Search the entries below for "bump" and copy each matching line.

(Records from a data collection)

----------

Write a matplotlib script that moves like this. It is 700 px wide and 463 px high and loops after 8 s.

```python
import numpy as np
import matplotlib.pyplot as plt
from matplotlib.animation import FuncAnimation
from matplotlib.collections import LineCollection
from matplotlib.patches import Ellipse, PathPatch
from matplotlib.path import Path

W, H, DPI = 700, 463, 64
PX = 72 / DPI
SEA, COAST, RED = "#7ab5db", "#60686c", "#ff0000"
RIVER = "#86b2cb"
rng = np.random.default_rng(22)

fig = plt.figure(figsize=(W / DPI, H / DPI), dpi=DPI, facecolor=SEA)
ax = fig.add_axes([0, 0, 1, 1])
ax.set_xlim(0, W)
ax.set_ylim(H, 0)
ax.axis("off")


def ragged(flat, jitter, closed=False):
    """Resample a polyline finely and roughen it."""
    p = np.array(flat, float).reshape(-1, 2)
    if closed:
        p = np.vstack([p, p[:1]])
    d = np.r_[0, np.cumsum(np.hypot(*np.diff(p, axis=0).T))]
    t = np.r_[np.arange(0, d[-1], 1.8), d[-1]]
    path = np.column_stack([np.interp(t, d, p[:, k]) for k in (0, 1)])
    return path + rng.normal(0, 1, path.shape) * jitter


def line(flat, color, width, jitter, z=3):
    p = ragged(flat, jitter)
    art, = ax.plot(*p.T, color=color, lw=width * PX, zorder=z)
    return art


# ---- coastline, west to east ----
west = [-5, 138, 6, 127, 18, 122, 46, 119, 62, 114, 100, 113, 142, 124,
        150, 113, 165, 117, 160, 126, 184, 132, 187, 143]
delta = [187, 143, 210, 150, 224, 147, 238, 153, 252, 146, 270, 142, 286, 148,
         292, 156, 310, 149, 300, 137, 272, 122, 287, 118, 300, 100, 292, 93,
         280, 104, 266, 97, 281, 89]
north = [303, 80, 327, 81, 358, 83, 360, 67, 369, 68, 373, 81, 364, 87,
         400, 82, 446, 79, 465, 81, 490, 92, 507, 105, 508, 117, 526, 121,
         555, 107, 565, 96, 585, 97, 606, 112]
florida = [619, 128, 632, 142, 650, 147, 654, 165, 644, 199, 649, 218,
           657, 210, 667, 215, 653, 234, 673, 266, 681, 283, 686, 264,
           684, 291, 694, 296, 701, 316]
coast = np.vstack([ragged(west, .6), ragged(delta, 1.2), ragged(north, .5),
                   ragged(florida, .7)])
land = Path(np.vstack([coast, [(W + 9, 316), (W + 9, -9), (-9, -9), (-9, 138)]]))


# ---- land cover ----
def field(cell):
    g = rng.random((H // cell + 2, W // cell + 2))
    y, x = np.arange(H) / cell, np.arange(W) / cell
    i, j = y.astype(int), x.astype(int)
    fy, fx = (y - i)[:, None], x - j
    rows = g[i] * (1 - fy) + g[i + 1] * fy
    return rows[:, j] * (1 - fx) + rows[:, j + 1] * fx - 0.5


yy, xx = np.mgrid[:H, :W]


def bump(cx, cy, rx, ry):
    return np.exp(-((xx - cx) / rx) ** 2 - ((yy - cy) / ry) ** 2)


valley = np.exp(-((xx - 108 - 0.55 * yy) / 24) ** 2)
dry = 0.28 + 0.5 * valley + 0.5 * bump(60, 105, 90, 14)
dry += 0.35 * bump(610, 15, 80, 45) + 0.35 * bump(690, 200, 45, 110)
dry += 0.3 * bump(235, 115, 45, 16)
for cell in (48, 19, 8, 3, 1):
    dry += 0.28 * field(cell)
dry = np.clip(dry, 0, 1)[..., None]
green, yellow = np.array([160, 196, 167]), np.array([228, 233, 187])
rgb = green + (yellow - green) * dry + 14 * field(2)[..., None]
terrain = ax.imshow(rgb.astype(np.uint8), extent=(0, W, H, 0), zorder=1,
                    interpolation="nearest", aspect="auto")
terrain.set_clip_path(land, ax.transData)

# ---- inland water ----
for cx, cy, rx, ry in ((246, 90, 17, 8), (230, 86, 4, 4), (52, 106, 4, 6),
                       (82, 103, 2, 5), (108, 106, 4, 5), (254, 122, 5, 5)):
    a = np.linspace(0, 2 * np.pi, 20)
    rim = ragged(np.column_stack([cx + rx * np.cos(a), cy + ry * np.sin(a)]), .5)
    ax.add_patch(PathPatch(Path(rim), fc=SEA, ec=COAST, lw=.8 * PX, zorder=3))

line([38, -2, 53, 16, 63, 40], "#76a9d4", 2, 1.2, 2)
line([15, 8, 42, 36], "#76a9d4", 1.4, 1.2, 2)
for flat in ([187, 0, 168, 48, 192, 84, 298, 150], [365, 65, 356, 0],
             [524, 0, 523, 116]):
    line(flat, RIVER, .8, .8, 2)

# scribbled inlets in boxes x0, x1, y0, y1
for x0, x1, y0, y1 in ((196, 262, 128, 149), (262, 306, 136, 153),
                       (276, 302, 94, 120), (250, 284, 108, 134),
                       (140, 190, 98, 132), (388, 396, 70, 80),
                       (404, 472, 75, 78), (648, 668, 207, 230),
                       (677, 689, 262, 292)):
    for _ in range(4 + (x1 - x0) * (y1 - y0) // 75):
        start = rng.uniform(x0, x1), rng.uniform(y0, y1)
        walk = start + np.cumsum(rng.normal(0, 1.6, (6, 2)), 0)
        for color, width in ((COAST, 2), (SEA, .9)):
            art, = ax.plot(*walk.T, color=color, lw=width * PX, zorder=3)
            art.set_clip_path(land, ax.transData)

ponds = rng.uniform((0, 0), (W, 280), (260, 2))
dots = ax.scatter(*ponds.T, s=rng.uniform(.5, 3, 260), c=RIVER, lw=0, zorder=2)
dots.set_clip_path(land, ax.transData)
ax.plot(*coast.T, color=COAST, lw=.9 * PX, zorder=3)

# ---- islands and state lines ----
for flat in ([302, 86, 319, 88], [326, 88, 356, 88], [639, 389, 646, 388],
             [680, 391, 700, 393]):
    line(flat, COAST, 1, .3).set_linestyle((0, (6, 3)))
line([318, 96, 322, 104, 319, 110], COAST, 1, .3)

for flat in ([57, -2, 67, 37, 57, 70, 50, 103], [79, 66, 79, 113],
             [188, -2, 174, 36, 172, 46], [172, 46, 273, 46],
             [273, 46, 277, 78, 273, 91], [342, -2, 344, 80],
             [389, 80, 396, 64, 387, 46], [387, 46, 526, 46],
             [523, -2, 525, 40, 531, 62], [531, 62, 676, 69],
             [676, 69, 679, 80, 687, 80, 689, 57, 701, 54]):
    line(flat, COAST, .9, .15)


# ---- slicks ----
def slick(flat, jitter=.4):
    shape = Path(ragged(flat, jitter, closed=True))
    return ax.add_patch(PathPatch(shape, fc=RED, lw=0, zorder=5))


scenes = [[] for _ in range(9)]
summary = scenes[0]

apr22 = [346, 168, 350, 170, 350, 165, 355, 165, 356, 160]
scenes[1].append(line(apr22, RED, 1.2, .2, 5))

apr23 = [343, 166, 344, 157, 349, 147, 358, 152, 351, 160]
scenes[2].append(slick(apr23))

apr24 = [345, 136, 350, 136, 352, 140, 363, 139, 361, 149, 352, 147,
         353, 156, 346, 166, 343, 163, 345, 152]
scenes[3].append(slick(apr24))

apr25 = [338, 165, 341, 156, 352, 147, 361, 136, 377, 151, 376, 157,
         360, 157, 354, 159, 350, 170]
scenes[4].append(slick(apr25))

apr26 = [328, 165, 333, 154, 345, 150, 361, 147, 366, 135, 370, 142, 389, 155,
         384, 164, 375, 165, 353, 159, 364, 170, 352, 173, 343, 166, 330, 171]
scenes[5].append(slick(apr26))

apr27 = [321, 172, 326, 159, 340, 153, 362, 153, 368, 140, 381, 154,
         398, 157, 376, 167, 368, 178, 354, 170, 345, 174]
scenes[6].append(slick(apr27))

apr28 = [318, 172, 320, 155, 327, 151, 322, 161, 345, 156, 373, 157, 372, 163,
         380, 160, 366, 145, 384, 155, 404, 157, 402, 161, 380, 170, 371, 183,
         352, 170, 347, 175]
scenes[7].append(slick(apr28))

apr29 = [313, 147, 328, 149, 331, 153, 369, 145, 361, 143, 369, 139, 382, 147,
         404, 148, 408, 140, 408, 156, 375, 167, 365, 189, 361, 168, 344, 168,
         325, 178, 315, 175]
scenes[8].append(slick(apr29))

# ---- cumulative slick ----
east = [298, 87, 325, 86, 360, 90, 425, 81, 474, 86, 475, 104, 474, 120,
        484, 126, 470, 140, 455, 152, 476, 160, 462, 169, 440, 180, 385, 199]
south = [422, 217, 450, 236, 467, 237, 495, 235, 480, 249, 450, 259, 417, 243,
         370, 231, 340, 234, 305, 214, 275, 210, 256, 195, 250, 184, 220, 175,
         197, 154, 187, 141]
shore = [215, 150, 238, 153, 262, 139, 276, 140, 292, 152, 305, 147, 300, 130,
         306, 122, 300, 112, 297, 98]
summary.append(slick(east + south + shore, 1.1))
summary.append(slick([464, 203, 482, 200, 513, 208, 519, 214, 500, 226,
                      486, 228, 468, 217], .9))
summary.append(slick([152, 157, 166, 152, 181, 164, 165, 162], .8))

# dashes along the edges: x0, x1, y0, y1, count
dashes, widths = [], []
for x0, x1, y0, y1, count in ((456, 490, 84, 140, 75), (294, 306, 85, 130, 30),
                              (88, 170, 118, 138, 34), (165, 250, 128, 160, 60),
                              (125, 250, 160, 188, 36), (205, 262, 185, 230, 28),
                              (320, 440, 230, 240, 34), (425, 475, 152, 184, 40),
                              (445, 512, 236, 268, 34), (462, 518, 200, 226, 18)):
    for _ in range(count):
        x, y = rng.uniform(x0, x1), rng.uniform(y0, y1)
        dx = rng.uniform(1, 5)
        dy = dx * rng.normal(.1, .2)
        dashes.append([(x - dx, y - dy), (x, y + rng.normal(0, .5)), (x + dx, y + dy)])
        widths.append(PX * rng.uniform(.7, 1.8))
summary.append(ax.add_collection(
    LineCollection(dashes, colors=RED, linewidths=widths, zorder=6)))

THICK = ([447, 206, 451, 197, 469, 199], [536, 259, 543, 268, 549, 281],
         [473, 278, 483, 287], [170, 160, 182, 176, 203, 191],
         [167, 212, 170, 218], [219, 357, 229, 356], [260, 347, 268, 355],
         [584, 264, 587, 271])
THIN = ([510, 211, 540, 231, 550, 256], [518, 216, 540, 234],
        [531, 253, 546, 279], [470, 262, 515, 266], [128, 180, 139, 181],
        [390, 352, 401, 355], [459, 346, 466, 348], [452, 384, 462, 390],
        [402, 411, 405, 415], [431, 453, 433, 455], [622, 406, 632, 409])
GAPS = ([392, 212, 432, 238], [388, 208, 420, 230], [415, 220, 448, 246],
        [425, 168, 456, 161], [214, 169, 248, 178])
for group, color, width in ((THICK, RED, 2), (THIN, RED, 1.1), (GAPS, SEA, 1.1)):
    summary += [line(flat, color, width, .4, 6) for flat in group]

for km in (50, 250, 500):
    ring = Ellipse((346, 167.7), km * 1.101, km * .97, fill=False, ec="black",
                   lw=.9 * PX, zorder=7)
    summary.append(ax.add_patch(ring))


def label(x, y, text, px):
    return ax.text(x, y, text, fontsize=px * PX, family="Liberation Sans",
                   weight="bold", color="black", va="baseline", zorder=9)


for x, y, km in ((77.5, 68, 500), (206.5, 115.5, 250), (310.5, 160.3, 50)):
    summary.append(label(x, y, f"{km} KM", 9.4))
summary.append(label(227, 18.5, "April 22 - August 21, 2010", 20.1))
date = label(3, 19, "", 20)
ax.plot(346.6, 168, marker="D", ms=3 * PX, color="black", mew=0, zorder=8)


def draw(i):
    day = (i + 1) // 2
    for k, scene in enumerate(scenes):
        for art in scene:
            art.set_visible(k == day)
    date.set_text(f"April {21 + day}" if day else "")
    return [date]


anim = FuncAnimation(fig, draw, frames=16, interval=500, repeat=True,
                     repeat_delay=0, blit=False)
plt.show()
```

----------

• [RESPONSE TO THIS EXERCISE]:
def bump(cx, cy, rx, ry):
dry = 0.28 + 0.5 * valley + 0.5 * bump(60, 105, 90, 14)
dry += 0.35 * bump(610, 15, 80, 45) + 0.35 * bump(690, 200, 45, 110)
dry += 0.3 * bump(235, 115, 45, 16)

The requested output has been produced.